As part of IJM’s programs under the EU-UN Spotlight Initiative, a UNDP-funded project directed at addressing Violence Against Women and Girls (VAWG), we focused on increasing people’s awareness of violence in their communities and how to support survivors. In the beginning of 2021, IJM staff met with survivor groups (support groups of about 15-20 survivors) and community members we had worked with to find out what was working well. In these meetings, several survivor groups expressed a desire to make an impact in their communities and share what they had learned by creating educational dramas.
These survivor groups had previously been trained by IJM under Spotlight to learn more about VAWG, how survivors can report, what help they need, and how trauma impacts people. Because of this training, these survivors knew exactly what they wanted to communicate to their communities and presented ideas they had for skits, songs, and poetry they believed would help people in their communities better understand VAWG and know how to take a stand against it. IJM provided the funding and support to make these community outreaches happen.
Over the next few months, the survivor groups finalized their plans, rehearsed during their meetings and practiced in front of IJM staff. In April 2021, the first survivor group in Tororo, Eastern Uganda, did a final rehearsal in front of IJM staff and donors from UNDP.
Their drama told the story of a woman whose husband would beat her with a panga (machete) and use all of their money to buy alcohol instead of supporting the family or helping their daughter pay for school. This situation is an all too common one among survivors of domestic violence in Uganda, and a number of these women were telling a part of their own story as they performed.

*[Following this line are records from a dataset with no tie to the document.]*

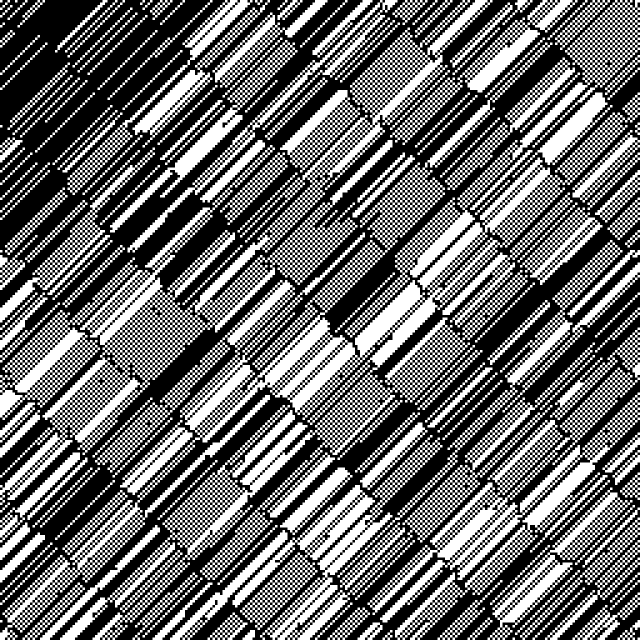
Write a WebGL 2 fragment shader that draws this pattern.

```glsl
#version 300 es
precision highp float;
// Black and white diagonal hatching, broken into bands, fading to dark at the upper left.

uniform vec2 u_resolution;
out vec4 outColor;

const float GRID = 256.0;        // square cells across the canvas
const float BAND_LENGTH = 50.0;  // cells between band seams, counted along x + y
const float BAND_OFFSET = 0.14;
const float GROUP_SIZE = 3.0;    // average number of stripes sharing one style
const float PATCH_SIZE = 8.0;    // average width of a fine alternating patch
const vec3 INK = vec3(0.0);
const vec3 PAPER = vec3(1.0);

float hash(vec2 p) {
  return fract(sin(dot(p, vec2(127.1, 311.7))) * 43758.5453);
}

// 1 on every n-th stripe, 0 on the others
float everyNth(float stripe, float n) {
  return 1.0 - step(0.5, mod(stripe, n));
}

// Index of the irregularly sized group that holds a stripe
float groupIndex(float stripe, float band, float size) {
  float position = (stripe + 0.5) / size;
  float index = floor(position);
  float edge = 0.85 * hash(vec2(index, band + 17.0));
  return index - 1.0 + step(edge, position - index);
}

// Seam displacement: slow wander plus small jitter
float seamShift(float stripe) {
  float wander = 5.0 * (hash(vec2(floor(stripe / 9.0), 3.0)) - 0.5);
  float jitter = 3.0 * (hash(vec2(floor(stripe / 2.0), 5.0)) - 0.5);
  return wander + jitter;
}

// Some stripe pairs run far past the seam or stop short of it
float overshoot(float stripe, float band) {
  vec2 id = vec2(floor(stripe / 2.0), band + 7.0);
  return 44.0 * (hash(id) - 0.5) * step(0.86, hash(id + 31.0));
}

// Sparse single lines for the dark corner
float darkTone(float stripe, float style) {
  return everyNth(stripe + floor(style * 9.0), 4.0) * step(0.25, style);
}

// Solid, alternating, sparse or empty stripes, chosen per group
float stripeTone(float stripe, float band, float light) {
  float group = groupIndex(stripe, band, GROUP_SIZE);
  float patchId = groupIndex(stripe, band + 5.0, PATCH_SIZE);
  float style = hash(vec2(group, band + 41.0));
  if (hash(vec2(patchId, band + 73.0)) > light) return darkTone(stripe, style);
  if (hash(vec2(patchId, band + 97.0)) < 0.18) return everyNth(stripe, 2.0);
  if (style < 0.22) return 1.0;
  if (style < 0.49) return everyNth(stripe, 2.0);
  if (style < 0.74) return everyNth(stripe + group, 3.0);
  return 0.0;
}

float pattern(vec2 uv) {
  vec2 cell = floor(uv * GRID);
  float stripe = cell.x + GRID - 1.0 - cell.y;
  float along = cell.x + cell.y + seamShift(stripe) - BAND_OFFSET * BAND_LENGTH;
  float seam = floor(along / BAND_LENGTH + 0.5);
  float fromSeam = along - seam * BAND_LENGTH;
  float excess = overshoot(stripe, seam);
  float band = seam - 1.0 + step(excess, fromSeam);

  // Narrow dark gap where two bands meet
  float gap = step(1.0, abs(fromSeam - excess));

  float light = smoothstep(0.18, 0.52, stripe / GRID);
  return stripeTone(stripe, band, light) * gap;
}

void main() {
  // Average four samples per pixel to smooth the cell edges
  float tone = 0.0;
  for (int i = 0; i < 4; i++) {
    vec2 offset = (vec2(float(i % 2), float(i / 2)) - 0.5) * 0.5;
    tone += 0.25 * pattern((gl_FragCoord.xy + offset) / u_resolution);
  }
  outColor = vec4(mix(INK, PAPER, tone), 1.0);
}
```
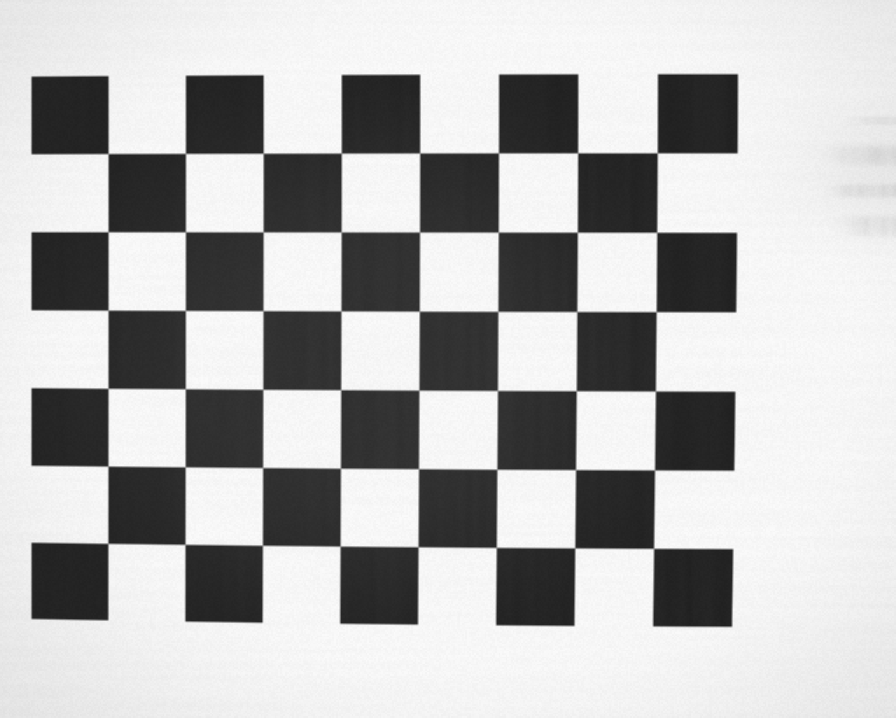
Write a Shadertoy shader that draws this pattern.

```glsl
// Dark 9 by 7 checkerboard on pale paper, seen slightly askew, with grain and a faint smudge
const vec2 CELLS = vec2(9.0, 7.0);
const float LEFT = 0.0352;                   // board edges, y measured downwards
const vec2 RIGHT = vec2(0.8236, 0.8171);     // at top, at bottom
const vec2 TOP = vec2(0.1067, 0.1034);       // at left, at right
const vec2 BOTTOM = vec2(0.8621, 0.8730);
const vec2 BOW = vec2(-0.0033, 0.0073);      // curve of top and bottom edges
const vec2 COLUMN_SPREAD = vec2(0.0215, 0.0155);
const float ROW_SPREAD = 0.022;
const float CELL_WIDTH = 0.0868;
const float BLUR = 0.0008;
const float PAPER = 0.967;
const float PAPER_CORNER = 0.885;
const float INK_CENTRE = 0.195;
const float INK_RIM = 0.138;
const float GRAIN = 0.022;
const vec2 GRAIN_GRID = vec2(512.0, 410.0);
const int SMUDGES = 4;

float hash(vec2 p) {
    vec3 q = fract(vec3(p.xyx) * 0.1031);
    q += dot(q, q.yzx + 33.33);
    return fract((q.x + q.y) * q.z);
}

float noise(vec2 p) {
    vec2 i = floor(p), f = fract(p);
    f = f * f * (3.0 - 2.0 * f);
    return mix(mix(hash(i), hash(i + vec2(1, 0)), f.x),
               mix(hash(i + vec2(0, 1)), hash(i + vec2(1, 1)), f.x), f.y);
}

// Canvas position to board cells, undoing the perspective and lens curve
vec2 boardCells(vec2 p) {
    float down = clamp((p.y - TOP.x) / (BOTTOM.x - TOP.x), 0.0, 1.0);
    float right = mix(RIGHT.x, RIGHT.y, down * sqrt(down));
    float s = (p.x - LEFT) / (right - LEFT);
    float bow = s * (1.0 - s);
    float top = mix(TOP.x, TOP.y, s) + BOW.x * bow;
    float bottom = mix(BOTTOM.x, BOTTOM.y, s) + BOW.y * bow;
    float t = (p.y - top) / (bottom - top);
    s += mix(COLUMN_SPREAD.x, COLUMN_SPREAD.y, down) * bow;
    t -= ROW_SPREAD * t * t * (1.0 - t);
    return CELLS * vec2(s, t);
}

// Coverage of dark cells; even and odd strips pair up within the board
float checker(vec2 c, float soft) {
    vec2 inside = clamp(0.5 + 0.5 * min(c, CELLS - c) / soft, 0.0, 1.0);
    vec2 k = clamp(c, vec2(-0.5), CELLS + 0.5);
    vec2 wave = 0.5 - abs(mod(k + 0.5, 2.0) - 1.0);
    vec2 even = clamp(0.5 + 0.5 * wave / soft, 0.0, 1.0);
    vec2 odd = max(inside - even, 0.0);
    return even.x * even.y + odd.x * odd.y;
}

// Faint horizontal streaks beside the board
float smudge(vec2 p) {
    vec2 d = (p - vec2(1.0, 0.24)) / vec2(0.17, 0.12);
    float shade = 0.045 * exp(-2.0 * dot(d, d));
    for (int i = 0; i < SMUDGES; i++) {
        float n = float(i);
        float y = 0.168 + 0.049 * n;
        float start = 0.90 + 0.05 * hash(vec2(n, 3.0));
        float thick = 0.004 + 0.011 * hash(vec2(n, 8.0));
        float band = 1.0 - smoothstep(thick * 0.5, thick * 1.5, abs(p.y - y));
        float streak = 0.5 + 0.5 * noise(vec2(p.x * 150.0, n));
        shade += 0.07 * band * streak * smoothstep(start, start + 0.05, p.x);
    }
    return shade;
}

void mainImage(out vec4 fragColor, in vec2 fragCoord) {
    vec2 p = fragCoord / iResolution.xy;
    p.y = 1.0 - p.y;
    vec2 cells = boardCells(p);
    float soft = (BLUR + 0.5 / iResolution.x) / CELL_WIDTH;
    float dark = checker(cells, soft);

    // Paper: corner falloff, row texture and fine grain
    float corner = length((p - vec2(0.52, 0.48)) * vec2(1.0, 0.95));
    float paper = mix(PAPER, PAPER_CORNER, smoothstep(0.40, 0.78, corner));
    float grain = hash(floor(p * GRAIN_GRID)) - 0.5;
    float rows = noise(vec2(p.x * 5.0, p.y * 160.0)) - 0.5;
    paper += GRAIN * grain + 0.010 * rows - smudge(p);

    // Ink: paler mid-board, with vertical streaks stronger to the right
    float rim = length((p - vec2(0.40, 0.51)) * vec2(1.0, 0.9));
    float ink = mix(INK_CENTRE, INK_RIM, smoothstep(0.12, 0.42, rim));
    float streaks = noise(vec2(p.x * 130.0, p.y * 2.0)) - 0.5;
    ink += 0.012 * grain + mix(0.006, 0.022, p.x) * streaks;

    fragColor = vec4(vec3(mix(paper, ink, dark)), 1.0);
}
```
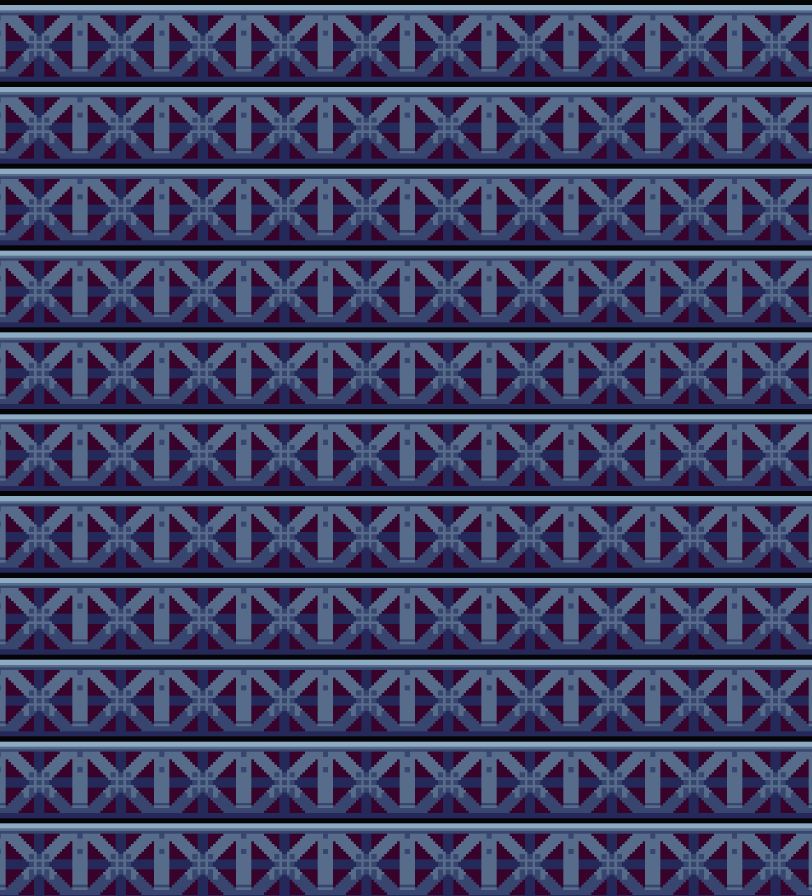
Give the GLSL for this pattern, as a WebGL 1 fragment shader.

```glsl
precision highp float;
// Stacked rows of riveted steel girders in chunky square cells.
// Each repeat is a 32 x 32 cell tile: rails, a post and a cross brace,
// built from distances to the brace centre and averaged over sub-samples.

uniform vec2 u_resolution;

const float ROWS = 10.95;        // repeats over the canvas height
const float SHIFT = 0.0225;      // sideways phase, in repeats
const float CELLS = 32.0;        // cells along a tile side
const vec2 CENTRE = vec2(16.0, 18.0);
const float ARM_HALF = 3.5;      // horizontal half width of a brace arm
const float POST_HALF = 3.0;
const float BAR_HALF = 2.0;      // rear bars behind the brace
const float PLATE_HALF = 4.0;    // riveted plate where the arms cross
const float RIVET_HALF = 1.0;
const float RIVET_STEP = 3.0;
const int SAMPLES = 3;           // sub-samples per axis

const vec3 BLACK = vec3(0.02, 0.02, 0.03);
const vec3 PLUM = vec3(0.22, 0.01, 0.17);
const vec3 NAVY = vec3(0.14, 0.16, 0.35);
const vec3 SLATE = vec3(0.22, 0.27, 0.43);
const vec3 STEEL = vec3(0.34, 0.42, 0.54);
const vec3 HIGHLIGHT = vec3(0.55, 0.67, 0.76);

// True inside a square of the given half size.
bool inSquare(vec2 p, float halfSize) {
  return max(abs(p.x), abs(p.y)) < halfSize;
}

// Dark backdrop with the rear bars.
vec3 backdrop(vec2 fromCentre) {
  vec2 d = abs(fromCentre);
  return min(d.x, d.y) < BAR_HALF ? NAVY : PLUM;
}

// Diagonal arms: lit above the plate, shaded below it.
vec3 addBrace(vec3 color, vec2 fromCentre) {
  vec2 d = abs(fromCentre);
  bool lower = fromCentre.y > PLATE_HALF;
  if (abs(d.x - d.y) < ARM_HALF) color = lower ? SLATE : STEEL;

  // Rivet lattice on the crossing plate.
  if (inSquare(d, PLATE_HALF)) {
    vec2 lattice = mod(d + 0.5 * RIVET_STEP, RIVET_STEP) - 0.5 * RIVET_STEP;
    color = inSquare(lattice, RIVET_HALF) ? SLATE : STEEL;
  }

  // Bright rivets at the head of the lower arms.
  vec2 armRivet = vec2(d.x, fromCentre.y) - vec2(5.0);
  if (inSquare(armRivet, RIVET_HALF)) color = STEEL;
  return color;
}

// Upright post on the tile seam, with two rivets and a footing.
vec3 addPost(vec3 color, vec2 cell) {
  float across = abs(mod(cell.x + 0.5 * CELLS, CELLS) - 0.5 * CELLS);
  if (across < POST_HALF) {
    color = cell.y < 28.0 ? STEEL : SLATE;
    bool seam = floor(cell.y) == 26.0;
    bool rivet = inSquare(vec2(across, cell.y - 7.0), RIVET_HALF)
              || inSquare(vec2(across, cell.y - 13.0), RIVET_HALF);
    if (seam || rivet) color = SLATE;
  }
  return color;
}

// Horizontal rails, counted in cells from the top of the tile.
vec3 addRails(vec3 color, float y) {
  if (y < 6.0) color = SLATE;
  if (y < 5.0) color = STEEL;
  if (y < 4.0) color = HIGHLIGHT;
  if (y < 2.0) color = BLACK;
  if (y > 30.0) color = NAVY;
  return color;
}

vec3 girder(vec2 tilePos) {
  vec2 cell = floor(fract(tilePos) * CELLS) + 0.5;
  vec2 fromCentre = cell - CENTRE;
  vec3 color = backdrop(fromCentre);
  color = addBrace(color, fromCentre);
  color = addPost(color, cell);
  return addRails(color, cell.y);
}

void main() {
  vec3 sum = vec3(0.0);
  for (int j = 0; j < SAMPLES; j++) {
    for (int i = 0; i < SAMPLES; i++) {
      vec2 offset = (vec2(float(i), float(j)) + 0.5) / float(SAMPLES) - 0.5;
      vec2 p = (gl_FragCoord.xy + offset) / u_resolution.y;
      sum += girder(vec2(p.x, 1.0 - p.y) * ROWS + vec2(SHIFT, 0.0));
    }
  }
  gl_FragColor = vec4(sum / float(SAMPLES * SAMPLES), 1.0);
}
```
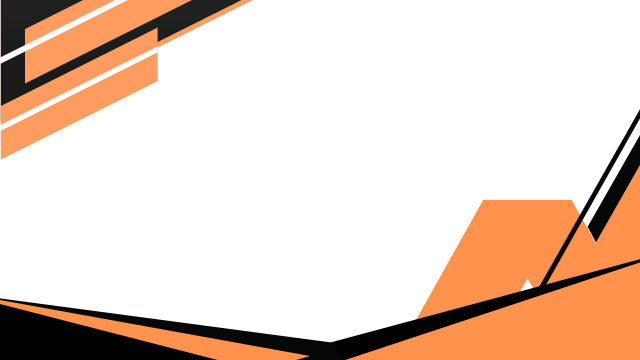
Reproduce this background procedurally as a Shadertoy shader.

```glsl
const vec2 GRID = vec2(16.0, 9.0);
const vec3 WHITE = vec3(1.0);
const vec3 ORANGE = vec3(1.0, 0.573, 0.302);
const vec3 PEACH = vec3(1.0, 0.615, 0.376);
const vec3 BLACK = vec3(0.0);
const vec3 INK = vec3(0.018, 0.03, 0.025);

// Signed distance to the line a-b, negative on its left
float edge(vec2 p, vec2 a, vec2 b) {
    vec2 d = b - a;
    return dot(p - a, vec2(d.y, -d.x)) / length(d);
}

// Convex shapes, corners counterclockwise
float triangle(vec2 p, vec2 a, vec2 b, vec2 c) {
    return max(max(edge(p, a, b), edge(p, b, c)), edge(p, c, a));
}

float quad(vec2 p, vec2 a, vec2 b, vec2 c, vec2 d) {
    return max(max(edge(p, a, b), edge(p, b, c)), max(edge(p, c, d), edge(p, d, a)));
}

// Diagonal band: depth is measured down from the top left corner
float slantBand(vec2 p, vec2 depth, vec2 span) {
    float s = GRID.y - p.y + 0.5 * p.x;
    float across = max(depth.x - s, s - depth.y) / sqrt(1.25);
    return max(across, max(span.x - p.x, p.x - span.y));
}

vec3 paint(vec3 base, vec3 ink, float dist, float pixel) {
    return mix(base, ink, clamp(0.5 - dist / pixel, 0.0, 1.0));
}

vec3 cornerBands(vec3 col, vec2 p, float px) {
    const float LEFT = 0.02, STEP = 3.94;
    vec3 charcoal = mix(vec3(0.1), vec3(0.12, 0.13, 0.125), smoothstep(7.0, 8.8, p.y));
    col = paint(col, PEACH, slantBand(p, vec2(-1.0, 3.16), vec2(LEFT, 8.0)), px);
    col = paint(col, charcoal, slantBand(p, vec2(-1.0, 3.02), vec2(LEFT, 8.0)), px);
    col = paint(col, PEACH, slantBand(p, vec2(2.66, 4.0), vec2(LEFT, STEP)), px);
    col = paint(col, PEACH, slantBand(p, vec2(1.04, 2.40), vec2(0.625, 6.0)), px);
    col = paint(col, WHITE, slantBand(p, vec2(1.44, 1.60), vec2(-1.0, 6.0)), px);
    return paint(col, WHITE, slantBand(p, vec2(3.13, 3.28), vec2(-1.0, STEP)), px);
}

vec3 rightPeaks(vec3 col, vec2 p, float px) {
    col = paint(col, ORANGE, quad(p, vec2(10.4, 1.0), vec2(15.98, 1.0),
        vec2(14.29, 4.0), vec2(12.08, 4.0)), px);
    col = paint(col, ORANGE, triangle(p, vec2(14.0, 1.37), vec2(16.0, 1.37),
        vec2(16.0, 4.875)), px);
    col = paint(col, WHITE, triangle(p, vec2(12.98, 1.67), vec2(13.4, 1.67),
        vec2(13.19, 2.04)), px);
    col = paint(col, INK, quad(p, vec2(14.69, 3.33), vec2(14.9, 2.94),
        vec2(16.0, 4.875), vec2(16.0, 5.625)), px);
    return paint(col, INK, quad(p, vec2(13.45, 1.78), vec2(13.6, 1.79),
        vec2(16.0, 6.04), vec2(16.0, 6.27)), px);
}

vec3 lowerRibbons(vec3 col, vec2 p, float px) {
    const vec2 VALLEY = vec2(8.27, 0.44), FOOT = vec2(8.63, 0.0);
    // Dark ribbons meeting in the valley
    col = paint(col, BLACK, quad(p, vec2(7.4, 0.0), vec2(16.0, 0.0),
        vec2(16.0, 2.52), VALLEY), px);
    col = paint(col, INK, quad(p, vec2(0.0), FOOT, VALLEY, vec2(0.0, 1.54)), px);
    // Fills beneath them
    col = paint(col, ORANGE, triangle(p, FOOT, vec2(16.0, 0.0), vec2(16.0, 2.44)), px);
    col = paint(col, ORANGE, quad(p, vec2(0.0), vec2(7.4, 0.0),
        vec2(7.75, 0.1), vec2(0.0, 1.5)), px);
    return paint(col, BLACK, triangle(p, vec2(0.0), vec2(5.44, 0.0), vec2(0.0, 1.4)), px);
}

void mainImage(out vec4 fragColor, in vec2 fragCoord) {
    vec2 p = fragCoord / iResolution.xy * GRID;
    float px = GRID.y / iResolution.y;
    vec3 col = cornerBands(WHITE, p, px);
    col = rightPeaks(col, p, px);
    col = lowerRibbons(col, p, px);
    fragColor = vec4(col, 1.0);
}
```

Because of the training they had received, the women were also able to show exactly how a survivor of violence can find help and justice. In their drama, the survivor is supported by a local survivor group to go to the police, receive medical help and counselling services. They then act out how the police investigate the crime and charge the abuser. Their drama closed with a song they wrote; a song of victory and a call to action for their neighbors and communities to stand up against violence.
As the drama concluded, many of the women were beaming, others teary-eyed. A look of pride in their work was clear across all their faces.
Throughout April and May, five survivor groups performed dramas, songs and poetry at community outreaches in Kasese, Western Uganda, while four groups performed in Tororo, Eastern Uganda. In total, 1,559 people attended these events. One survivor group was even able to perform in a remote, mountainous community that had never been reached with VAWG outreaches before.
After each outreach, IJM, the survivor groups, and local social workers led dialogues with communities where we found that everyone in attendance felt they had learned something new. Some people had been unaware of how to report or fearful of doing so, but the drama increased their confidence and knowledge of how to report cases of VAWG. Most importantly, the dramas resonated with people: they were excited to take up the call to action.
As one drama concluded, a social worker observed, “These ladies have done an incredible job. There were many cases that had never been reported. But now because they have gone through their community, people are now bringing cases, families are now being helped, and people are coming out of misery, the pain and bondage they have been suffering through for a very long time.”
Because of the powerful impact of these community outreaches, IJM Uganda will continue funding survivor groups around Uganda to conduct dramas moving forward.